**Goal of the exercise**. For this exercise, report every line of the material that includes "ground".

**Given information**.
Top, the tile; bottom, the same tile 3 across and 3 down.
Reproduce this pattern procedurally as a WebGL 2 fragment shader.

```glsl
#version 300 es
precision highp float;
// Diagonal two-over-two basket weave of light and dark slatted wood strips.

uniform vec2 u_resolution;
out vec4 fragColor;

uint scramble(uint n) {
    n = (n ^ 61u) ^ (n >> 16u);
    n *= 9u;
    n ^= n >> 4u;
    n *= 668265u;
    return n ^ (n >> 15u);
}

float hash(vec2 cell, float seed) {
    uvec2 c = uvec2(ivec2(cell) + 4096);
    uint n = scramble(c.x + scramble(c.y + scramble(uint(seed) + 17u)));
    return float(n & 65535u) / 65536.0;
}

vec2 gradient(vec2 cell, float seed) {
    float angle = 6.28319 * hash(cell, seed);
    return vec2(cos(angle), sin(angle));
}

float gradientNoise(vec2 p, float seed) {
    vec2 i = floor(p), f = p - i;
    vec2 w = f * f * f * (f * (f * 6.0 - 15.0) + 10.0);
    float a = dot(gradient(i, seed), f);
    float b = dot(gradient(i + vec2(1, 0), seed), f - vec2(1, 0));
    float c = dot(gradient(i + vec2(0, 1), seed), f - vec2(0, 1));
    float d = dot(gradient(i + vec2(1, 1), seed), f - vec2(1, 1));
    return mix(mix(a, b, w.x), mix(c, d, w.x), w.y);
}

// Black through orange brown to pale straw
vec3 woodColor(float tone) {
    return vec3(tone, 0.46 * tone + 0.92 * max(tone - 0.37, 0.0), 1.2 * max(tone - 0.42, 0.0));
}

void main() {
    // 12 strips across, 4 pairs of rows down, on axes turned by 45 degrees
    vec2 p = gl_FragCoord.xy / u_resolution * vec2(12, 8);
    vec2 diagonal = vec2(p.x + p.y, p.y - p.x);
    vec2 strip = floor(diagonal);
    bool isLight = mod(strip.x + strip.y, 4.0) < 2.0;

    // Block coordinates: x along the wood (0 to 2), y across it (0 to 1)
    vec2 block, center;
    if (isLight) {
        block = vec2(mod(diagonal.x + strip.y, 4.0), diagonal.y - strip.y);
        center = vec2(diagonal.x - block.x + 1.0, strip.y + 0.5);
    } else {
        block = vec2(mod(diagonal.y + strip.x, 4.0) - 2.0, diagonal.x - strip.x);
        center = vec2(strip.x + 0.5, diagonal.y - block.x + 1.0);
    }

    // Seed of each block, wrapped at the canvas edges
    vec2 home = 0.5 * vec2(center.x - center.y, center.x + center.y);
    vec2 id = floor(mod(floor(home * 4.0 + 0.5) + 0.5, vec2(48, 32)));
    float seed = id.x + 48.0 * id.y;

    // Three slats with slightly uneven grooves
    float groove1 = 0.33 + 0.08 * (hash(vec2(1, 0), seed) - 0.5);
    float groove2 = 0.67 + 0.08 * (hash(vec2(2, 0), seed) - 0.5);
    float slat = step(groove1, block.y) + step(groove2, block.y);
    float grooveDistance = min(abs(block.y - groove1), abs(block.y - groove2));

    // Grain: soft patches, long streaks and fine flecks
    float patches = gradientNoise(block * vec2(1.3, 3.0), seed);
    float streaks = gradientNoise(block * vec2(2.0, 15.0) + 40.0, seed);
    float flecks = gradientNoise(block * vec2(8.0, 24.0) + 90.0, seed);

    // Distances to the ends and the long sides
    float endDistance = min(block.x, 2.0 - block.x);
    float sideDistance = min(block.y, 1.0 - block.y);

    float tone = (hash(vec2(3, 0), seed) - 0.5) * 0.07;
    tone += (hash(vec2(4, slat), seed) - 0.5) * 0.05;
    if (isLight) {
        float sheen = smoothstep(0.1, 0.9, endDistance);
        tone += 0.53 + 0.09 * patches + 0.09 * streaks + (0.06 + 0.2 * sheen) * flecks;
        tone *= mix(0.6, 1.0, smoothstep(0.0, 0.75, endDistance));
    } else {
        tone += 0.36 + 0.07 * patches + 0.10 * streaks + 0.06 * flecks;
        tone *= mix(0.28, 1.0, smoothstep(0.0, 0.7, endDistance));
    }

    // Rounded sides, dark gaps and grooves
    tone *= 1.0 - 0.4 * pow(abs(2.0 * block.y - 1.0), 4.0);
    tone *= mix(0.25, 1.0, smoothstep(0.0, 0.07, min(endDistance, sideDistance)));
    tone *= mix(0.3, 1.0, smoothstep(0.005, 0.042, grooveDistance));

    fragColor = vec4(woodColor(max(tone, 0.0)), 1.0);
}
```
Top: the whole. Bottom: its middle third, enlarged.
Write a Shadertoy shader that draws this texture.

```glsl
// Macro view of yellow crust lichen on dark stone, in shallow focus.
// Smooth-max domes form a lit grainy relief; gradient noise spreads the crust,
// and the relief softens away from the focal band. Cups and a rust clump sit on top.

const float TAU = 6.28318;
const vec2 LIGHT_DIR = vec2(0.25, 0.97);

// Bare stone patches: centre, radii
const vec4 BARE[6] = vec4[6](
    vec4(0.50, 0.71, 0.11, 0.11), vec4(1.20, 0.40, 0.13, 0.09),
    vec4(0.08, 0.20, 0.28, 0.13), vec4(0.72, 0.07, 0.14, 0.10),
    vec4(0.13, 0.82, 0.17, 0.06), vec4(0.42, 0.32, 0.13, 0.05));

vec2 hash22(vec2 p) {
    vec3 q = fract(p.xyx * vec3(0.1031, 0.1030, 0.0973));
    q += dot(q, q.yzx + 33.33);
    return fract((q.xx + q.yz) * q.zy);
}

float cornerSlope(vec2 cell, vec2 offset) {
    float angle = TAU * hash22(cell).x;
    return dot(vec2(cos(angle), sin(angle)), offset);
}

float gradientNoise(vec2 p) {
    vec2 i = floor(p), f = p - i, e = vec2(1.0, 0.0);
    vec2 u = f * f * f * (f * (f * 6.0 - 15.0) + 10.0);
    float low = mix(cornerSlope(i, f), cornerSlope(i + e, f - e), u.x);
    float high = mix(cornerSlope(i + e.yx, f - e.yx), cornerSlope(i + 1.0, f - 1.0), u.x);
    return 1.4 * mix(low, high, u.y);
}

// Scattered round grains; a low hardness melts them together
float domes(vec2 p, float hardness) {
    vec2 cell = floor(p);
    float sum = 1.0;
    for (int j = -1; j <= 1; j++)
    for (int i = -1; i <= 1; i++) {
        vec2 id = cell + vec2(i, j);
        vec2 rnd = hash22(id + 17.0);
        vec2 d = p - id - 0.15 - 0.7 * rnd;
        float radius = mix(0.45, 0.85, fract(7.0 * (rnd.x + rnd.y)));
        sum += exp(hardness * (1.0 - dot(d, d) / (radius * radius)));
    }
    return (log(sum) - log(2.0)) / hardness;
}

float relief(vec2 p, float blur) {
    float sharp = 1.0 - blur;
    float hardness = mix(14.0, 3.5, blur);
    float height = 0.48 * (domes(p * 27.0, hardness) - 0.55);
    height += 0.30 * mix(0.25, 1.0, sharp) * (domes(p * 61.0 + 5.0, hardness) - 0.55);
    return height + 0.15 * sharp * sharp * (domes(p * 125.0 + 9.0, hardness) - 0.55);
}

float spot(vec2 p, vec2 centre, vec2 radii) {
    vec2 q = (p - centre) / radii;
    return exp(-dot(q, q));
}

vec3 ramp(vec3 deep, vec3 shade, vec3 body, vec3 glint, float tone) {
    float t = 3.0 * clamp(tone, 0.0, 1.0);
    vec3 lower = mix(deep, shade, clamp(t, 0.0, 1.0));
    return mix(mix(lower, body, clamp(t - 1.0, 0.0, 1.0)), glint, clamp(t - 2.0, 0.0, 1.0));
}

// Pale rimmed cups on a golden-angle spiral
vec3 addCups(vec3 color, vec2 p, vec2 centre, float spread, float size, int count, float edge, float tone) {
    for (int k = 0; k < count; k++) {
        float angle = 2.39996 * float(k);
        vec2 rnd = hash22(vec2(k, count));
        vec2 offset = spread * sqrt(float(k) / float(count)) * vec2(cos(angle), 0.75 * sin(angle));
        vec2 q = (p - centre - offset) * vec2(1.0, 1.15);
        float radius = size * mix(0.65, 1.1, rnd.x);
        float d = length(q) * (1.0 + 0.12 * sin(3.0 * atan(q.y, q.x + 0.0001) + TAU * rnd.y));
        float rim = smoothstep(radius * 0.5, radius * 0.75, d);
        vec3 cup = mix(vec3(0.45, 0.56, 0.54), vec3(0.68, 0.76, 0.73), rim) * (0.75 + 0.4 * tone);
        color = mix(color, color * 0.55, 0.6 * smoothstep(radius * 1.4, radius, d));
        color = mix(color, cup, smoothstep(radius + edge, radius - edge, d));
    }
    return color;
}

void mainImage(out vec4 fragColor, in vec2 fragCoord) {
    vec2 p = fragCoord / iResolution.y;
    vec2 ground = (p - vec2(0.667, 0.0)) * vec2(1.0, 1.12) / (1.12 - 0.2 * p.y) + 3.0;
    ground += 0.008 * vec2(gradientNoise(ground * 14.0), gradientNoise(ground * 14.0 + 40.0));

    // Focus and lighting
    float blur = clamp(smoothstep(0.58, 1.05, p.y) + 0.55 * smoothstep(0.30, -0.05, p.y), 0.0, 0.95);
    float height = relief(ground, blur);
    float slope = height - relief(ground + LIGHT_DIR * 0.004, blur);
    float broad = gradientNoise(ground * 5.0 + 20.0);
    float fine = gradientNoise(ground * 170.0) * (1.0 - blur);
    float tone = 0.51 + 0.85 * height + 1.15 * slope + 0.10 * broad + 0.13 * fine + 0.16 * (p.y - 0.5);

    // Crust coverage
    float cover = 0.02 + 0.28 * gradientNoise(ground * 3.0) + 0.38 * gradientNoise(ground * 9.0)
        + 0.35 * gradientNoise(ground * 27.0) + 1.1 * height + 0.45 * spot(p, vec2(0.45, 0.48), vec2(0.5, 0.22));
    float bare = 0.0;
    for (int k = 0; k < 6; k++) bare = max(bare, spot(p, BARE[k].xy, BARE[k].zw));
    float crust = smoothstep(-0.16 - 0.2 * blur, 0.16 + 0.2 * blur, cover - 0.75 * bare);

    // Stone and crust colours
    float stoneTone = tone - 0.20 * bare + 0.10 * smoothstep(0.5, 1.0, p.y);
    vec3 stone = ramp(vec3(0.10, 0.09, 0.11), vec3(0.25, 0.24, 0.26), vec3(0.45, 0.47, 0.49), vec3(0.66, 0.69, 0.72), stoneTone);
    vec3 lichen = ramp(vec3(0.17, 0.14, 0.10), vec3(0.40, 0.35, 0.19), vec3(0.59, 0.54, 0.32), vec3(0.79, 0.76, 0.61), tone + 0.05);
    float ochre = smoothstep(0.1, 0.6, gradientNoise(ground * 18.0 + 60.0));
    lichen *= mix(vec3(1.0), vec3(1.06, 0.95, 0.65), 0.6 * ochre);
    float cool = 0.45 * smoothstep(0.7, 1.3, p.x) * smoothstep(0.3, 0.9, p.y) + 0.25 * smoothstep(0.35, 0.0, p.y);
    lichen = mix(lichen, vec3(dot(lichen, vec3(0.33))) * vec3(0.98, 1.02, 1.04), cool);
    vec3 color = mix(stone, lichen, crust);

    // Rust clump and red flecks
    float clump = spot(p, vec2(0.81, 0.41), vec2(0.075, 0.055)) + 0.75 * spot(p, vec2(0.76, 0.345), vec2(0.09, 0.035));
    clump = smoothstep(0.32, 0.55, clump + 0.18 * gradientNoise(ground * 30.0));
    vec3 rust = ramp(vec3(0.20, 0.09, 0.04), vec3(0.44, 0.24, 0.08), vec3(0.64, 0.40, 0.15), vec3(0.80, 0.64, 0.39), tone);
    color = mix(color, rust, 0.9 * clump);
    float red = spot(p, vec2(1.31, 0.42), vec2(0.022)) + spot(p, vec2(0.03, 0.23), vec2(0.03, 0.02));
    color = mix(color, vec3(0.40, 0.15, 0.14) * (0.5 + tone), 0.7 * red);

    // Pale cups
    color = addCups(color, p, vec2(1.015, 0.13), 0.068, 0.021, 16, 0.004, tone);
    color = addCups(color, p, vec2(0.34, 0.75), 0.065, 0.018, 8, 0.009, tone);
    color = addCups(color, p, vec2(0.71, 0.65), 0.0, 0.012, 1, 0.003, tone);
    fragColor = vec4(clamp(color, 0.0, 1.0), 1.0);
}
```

**Answer space**.
    vec2 ground = (p - vec2(0.667, 0.0)) * vec2(1.0, 1.12) / (1.12 - 0.2 * p.y) + 3.0;
    ground += 0.008 * vec2(gradientNoise(ground * 14.0), gradientNoise(ground * 14.0 + 40.0));
    float height = relief(ground, blur);
    float slope = height - relief(ground + LIGHT_DIR * 0.004, blur);
    float broad = gradientNoise(ground * 5.0 + 20.0);
    float fine = gradientNoise(ground * 170.0) * (1.0 - blur);
    float cover = 0.02 + 0.28 * gradientNoise(ground * 3.0) + 0.38 * gradientNoise(ground * 9.0)
        + 0.35 * gradientNoise(ground * 27.0) + 1.1 * height + 0.45 * spot(p, vec2(0.45, 0.48), vec2(0.5, 0.22));
    float ochre = smoothstep(0.1, 0.6, gradientNoise(ground * 18.0 + 60.0));
    clump = smoothstep(0.32, 0.55, clump + 0.18 * gradientNoise(ground * 30.0));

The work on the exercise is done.